▸ **LISTED ENTRIES**

=-=-=-=-=

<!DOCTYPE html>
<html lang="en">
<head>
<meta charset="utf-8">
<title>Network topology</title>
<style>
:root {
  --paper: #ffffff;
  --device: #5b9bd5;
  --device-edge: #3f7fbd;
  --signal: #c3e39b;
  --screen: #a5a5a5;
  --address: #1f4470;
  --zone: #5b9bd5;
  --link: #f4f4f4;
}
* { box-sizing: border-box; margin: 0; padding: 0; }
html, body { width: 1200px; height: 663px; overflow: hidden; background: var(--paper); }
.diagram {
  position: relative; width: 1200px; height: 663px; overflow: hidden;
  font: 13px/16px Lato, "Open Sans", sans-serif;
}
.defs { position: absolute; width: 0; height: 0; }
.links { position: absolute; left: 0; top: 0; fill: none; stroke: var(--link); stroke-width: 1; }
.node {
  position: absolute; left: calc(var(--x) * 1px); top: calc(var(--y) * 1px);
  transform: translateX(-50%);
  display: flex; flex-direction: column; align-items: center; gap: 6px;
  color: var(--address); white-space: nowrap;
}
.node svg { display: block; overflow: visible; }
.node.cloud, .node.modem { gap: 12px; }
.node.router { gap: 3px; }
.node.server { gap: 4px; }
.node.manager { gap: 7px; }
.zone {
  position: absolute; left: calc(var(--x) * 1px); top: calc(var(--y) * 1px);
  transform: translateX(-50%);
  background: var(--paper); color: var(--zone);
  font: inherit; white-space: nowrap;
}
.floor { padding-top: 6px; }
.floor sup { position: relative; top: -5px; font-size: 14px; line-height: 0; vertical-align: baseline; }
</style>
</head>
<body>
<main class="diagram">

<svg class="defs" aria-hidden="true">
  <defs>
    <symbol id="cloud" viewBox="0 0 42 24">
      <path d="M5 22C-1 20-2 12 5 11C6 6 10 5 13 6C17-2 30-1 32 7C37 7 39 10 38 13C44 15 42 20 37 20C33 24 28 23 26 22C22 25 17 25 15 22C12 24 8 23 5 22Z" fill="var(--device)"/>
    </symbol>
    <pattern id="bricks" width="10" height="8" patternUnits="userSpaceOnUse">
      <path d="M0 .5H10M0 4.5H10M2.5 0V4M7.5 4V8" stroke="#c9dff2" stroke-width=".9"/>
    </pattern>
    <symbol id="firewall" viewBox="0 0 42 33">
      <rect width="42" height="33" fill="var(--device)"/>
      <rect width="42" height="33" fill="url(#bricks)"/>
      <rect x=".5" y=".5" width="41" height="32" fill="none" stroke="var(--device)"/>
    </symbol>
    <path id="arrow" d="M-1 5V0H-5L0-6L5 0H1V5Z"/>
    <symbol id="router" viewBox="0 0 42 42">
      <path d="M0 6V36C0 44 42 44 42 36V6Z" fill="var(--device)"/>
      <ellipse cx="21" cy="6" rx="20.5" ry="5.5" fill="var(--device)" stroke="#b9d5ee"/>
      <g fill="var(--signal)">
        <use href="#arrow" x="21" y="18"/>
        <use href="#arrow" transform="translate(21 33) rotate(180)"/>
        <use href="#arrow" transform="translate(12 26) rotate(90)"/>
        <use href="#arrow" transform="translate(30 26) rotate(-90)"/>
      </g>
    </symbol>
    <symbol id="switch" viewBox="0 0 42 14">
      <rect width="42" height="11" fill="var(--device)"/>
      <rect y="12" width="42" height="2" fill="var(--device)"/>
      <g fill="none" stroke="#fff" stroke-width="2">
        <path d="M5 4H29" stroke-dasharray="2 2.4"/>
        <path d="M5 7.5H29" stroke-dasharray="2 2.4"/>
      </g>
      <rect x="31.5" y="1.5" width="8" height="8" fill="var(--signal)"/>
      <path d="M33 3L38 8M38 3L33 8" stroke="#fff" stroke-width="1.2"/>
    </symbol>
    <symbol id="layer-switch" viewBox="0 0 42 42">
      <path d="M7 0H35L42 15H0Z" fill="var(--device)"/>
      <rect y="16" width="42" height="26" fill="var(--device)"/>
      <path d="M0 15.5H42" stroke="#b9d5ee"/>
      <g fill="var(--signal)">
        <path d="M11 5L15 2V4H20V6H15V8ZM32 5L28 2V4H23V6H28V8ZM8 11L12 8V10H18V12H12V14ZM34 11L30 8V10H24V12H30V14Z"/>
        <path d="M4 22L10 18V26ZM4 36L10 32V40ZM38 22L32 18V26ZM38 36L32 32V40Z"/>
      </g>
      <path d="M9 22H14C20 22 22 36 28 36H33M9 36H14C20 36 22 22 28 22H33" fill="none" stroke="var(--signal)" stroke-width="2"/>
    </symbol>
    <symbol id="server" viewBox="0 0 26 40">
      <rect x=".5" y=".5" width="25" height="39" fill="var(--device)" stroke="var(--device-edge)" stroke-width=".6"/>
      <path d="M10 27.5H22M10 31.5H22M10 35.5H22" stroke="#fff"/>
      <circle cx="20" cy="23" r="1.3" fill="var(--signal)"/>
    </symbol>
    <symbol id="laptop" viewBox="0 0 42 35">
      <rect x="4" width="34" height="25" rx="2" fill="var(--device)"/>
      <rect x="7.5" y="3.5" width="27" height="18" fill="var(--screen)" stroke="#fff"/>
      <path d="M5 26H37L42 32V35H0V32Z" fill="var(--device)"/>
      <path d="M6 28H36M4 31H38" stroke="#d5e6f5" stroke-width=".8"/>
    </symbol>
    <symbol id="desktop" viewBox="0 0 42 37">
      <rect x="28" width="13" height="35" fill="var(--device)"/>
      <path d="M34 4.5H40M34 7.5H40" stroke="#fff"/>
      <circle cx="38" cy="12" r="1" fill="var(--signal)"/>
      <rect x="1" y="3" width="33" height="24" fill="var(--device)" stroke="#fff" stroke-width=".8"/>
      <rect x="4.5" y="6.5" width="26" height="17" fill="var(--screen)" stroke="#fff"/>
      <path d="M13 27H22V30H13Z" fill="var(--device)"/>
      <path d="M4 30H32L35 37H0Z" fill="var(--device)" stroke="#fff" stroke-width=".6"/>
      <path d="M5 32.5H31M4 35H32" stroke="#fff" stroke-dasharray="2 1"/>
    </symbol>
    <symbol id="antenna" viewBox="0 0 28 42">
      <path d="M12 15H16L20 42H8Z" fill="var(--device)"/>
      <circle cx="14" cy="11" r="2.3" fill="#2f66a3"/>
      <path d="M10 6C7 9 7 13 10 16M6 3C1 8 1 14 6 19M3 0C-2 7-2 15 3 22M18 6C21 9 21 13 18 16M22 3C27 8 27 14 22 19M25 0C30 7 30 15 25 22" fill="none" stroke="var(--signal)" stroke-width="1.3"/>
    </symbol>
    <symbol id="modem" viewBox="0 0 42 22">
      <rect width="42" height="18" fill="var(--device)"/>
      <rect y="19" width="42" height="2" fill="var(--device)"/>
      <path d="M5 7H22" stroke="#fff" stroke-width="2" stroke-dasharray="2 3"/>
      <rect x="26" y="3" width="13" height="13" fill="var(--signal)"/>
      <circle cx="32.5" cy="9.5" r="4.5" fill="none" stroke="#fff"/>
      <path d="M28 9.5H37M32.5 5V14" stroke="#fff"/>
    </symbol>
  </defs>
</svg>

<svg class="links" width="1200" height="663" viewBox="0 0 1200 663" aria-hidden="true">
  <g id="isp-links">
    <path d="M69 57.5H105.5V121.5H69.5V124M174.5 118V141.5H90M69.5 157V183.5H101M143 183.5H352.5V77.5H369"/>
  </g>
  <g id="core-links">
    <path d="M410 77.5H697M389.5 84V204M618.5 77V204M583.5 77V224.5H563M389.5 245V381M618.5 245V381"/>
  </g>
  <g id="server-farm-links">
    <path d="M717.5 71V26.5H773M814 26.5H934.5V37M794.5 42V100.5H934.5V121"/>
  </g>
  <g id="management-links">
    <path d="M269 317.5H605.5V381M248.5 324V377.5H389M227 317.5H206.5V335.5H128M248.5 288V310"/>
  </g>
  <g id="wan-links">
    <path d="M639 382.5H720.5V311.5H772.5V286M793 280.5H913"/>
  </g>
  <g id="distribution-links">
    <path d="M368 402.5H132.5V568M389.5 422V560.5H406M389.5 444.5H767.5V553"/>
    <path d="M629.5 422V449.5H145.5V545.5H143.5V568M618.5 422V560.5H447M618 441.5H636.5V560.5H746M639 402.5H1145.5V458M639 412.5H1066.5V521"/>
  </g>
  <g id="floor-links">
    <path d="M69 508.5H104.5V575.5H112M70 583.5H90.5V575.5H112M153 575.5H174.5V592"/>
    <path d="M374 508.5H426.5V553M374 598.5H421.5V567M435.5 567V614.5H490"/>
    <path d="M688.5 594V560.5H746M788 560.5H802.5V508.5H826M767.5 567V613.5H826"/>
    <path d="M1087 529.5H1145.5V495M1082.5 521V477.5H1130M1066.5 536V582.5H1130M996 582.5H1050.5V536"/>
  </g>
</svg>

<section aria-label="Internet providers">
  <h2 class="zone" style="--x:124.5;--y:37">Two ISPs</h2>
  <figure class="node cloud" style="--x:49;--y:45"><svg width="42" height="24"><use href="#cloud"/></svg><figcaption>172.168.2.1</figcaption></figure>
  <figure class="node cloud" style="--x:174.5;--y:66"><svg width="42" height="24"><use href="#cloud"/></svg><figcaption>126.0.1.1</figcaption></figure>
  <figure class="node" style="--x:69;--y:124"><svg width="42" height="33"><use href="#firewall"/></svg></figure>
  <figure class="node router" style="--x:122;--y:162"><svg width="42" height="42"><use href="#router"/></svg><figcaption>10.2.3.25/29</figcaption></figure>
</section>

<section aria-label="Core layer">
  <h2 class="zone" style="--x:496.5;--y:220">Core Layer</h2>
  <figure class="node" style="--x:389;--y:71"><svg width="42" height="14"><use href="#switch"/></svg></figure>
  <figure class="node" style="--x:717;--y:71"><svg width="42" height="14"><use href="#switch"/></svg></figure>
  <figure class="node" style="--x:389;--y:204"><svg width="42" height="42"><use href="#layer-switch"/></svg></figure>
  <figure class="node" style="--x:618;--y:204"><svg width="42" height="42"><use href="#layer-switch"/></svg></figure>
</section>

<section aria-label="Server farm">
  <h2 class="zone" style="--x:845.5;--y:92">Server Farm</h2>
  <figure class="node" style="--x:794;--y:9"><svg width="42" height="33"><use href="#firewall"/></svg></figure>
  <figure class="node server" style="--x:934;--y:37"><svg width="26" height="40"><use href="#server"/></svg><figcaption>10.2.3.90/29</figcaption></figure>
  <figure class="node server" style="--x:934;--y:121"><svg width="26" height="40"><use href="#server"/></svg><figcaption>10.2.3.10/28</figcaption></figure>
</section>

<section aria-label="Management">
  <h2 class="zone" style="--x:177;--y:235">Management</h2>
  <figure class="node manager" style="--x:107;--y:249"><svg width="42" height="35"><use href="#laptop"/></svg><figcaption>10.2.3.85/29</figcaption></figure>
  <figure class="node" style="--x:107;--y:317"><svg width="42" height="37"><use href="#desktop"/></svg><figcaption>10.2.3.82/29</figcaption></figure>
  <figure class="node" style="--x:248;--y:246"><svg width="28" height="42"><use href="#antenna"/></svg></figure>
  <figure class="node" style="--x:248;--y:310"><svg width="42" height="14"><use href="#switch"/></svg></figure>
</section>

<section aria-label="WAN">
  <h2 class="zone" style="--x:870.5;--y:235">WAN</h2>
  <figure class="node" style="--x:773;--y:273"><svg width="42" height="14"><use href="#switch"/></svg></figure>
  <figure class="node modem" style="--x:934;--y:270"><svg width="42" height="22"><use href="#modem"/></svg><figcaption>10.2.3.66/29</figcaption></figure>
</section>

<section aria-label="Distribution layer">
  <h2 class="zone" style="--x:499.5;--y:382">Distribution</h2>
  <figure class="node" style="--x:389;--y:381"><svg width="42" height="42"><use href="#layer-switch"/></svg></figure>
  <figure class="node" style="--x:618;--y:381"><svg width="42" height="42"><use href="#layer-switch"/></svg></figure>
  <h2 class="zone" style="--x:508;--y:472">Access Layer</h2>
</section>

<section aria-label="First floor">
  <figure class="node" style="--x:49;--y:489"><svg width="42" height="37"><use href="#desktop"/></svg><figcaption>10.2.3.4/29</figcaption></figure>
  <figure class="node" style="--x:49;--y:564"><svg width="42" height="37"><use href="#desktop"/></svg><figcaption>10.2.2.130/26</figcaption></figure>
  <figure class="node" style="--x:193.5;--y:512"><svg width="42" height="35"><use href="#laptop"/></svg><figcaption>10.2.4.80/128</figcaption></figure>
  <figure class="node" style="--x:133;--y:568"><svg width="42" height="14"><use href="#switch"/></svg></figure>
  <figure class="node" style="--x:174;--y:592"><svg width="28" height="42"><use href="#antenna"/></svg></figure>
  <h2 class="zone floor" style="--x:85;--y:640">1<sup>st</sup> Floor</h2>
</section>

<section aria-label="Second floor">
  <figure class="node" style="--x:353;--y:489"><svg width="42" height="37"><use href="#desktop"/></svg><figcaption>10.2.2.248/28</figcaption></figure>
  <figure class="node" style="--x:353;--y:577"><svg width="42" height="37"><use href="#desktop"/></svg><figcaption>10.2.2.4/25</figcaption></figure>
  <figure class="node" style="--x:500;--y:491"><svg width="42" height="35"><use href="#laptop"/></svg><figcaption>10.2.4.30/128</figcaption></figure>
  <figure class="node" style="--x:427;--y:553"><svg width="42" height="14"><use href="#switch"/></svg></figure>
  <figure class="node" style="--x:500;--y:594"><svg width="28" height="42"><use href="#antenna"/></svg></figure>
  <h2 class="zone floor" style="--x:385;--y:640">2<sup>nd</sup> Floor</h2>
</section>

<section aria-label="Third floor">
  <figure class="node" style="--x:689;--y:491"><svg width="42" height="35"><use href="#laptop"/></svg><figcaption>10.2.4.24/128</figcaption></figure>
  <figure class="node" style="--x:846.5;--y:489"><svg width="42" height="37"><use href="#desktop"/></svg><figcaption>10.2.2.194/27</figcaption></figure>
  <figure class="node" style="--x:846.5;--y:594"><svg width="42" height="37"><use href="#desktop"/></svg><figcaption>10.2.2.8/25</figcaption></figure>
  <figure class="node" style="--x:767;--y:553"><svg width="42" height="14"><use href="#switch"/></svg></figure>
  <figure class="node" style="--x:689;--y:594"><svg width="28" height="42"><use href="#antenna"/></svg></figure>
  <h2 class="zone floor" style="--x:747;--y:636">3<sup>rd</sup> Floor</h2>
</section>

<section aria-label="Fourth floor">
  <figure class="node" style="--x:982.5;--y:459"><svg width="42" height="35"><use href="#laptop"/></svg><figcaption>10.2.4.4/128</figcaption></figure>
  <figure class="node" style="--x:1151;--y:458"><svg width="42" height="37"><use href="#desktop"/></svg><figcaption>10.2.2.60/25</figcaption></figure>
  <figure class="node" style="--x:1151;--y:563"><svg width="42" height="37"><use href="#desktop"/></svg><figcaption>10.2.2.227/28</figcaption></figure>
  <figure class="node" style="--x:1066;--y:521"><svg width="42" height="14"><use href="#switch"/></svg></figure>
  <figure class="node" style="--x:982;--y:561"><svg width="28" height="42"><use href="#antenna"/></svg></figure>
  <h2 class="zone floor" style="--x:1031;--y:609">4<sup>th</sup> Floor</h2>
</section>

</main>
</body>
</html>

=-=-=-=-=

▸ **ASSIGNED TASK**
Quote the records above from their first line through the line containing "absolute; width: 0;", both ends included.

▸ **TASK OUTPUT**
<!DOCTYPE html>
<html lang="en">
<head>
<meta charset="utf-8">
<title>Network topology</title>
<style>
:root {
  --paper: #ffffff;
  --device: #5b9bd5;
  --device-edge: #3f7fbd;
  --signal: #c3e39b;
  --screen: #a5a5a5;
  --address: #1f4470;
  --zone: #5b9bd5;
  --link: #f4f4f4;
}
* { box-sizing: border-box; margin: 0; padding: 0; }
html, body { width: 1200px; height: 663px; overflow: hidden; background: var(--paper); }
.diagram {
  position: relative; width: 1200px; height: 663px; overflow: hidden;
  font: 13px/16px Lato, "Open Sans", sans-serif;
}
.defs { position: absolute; width: 0; height: 0; }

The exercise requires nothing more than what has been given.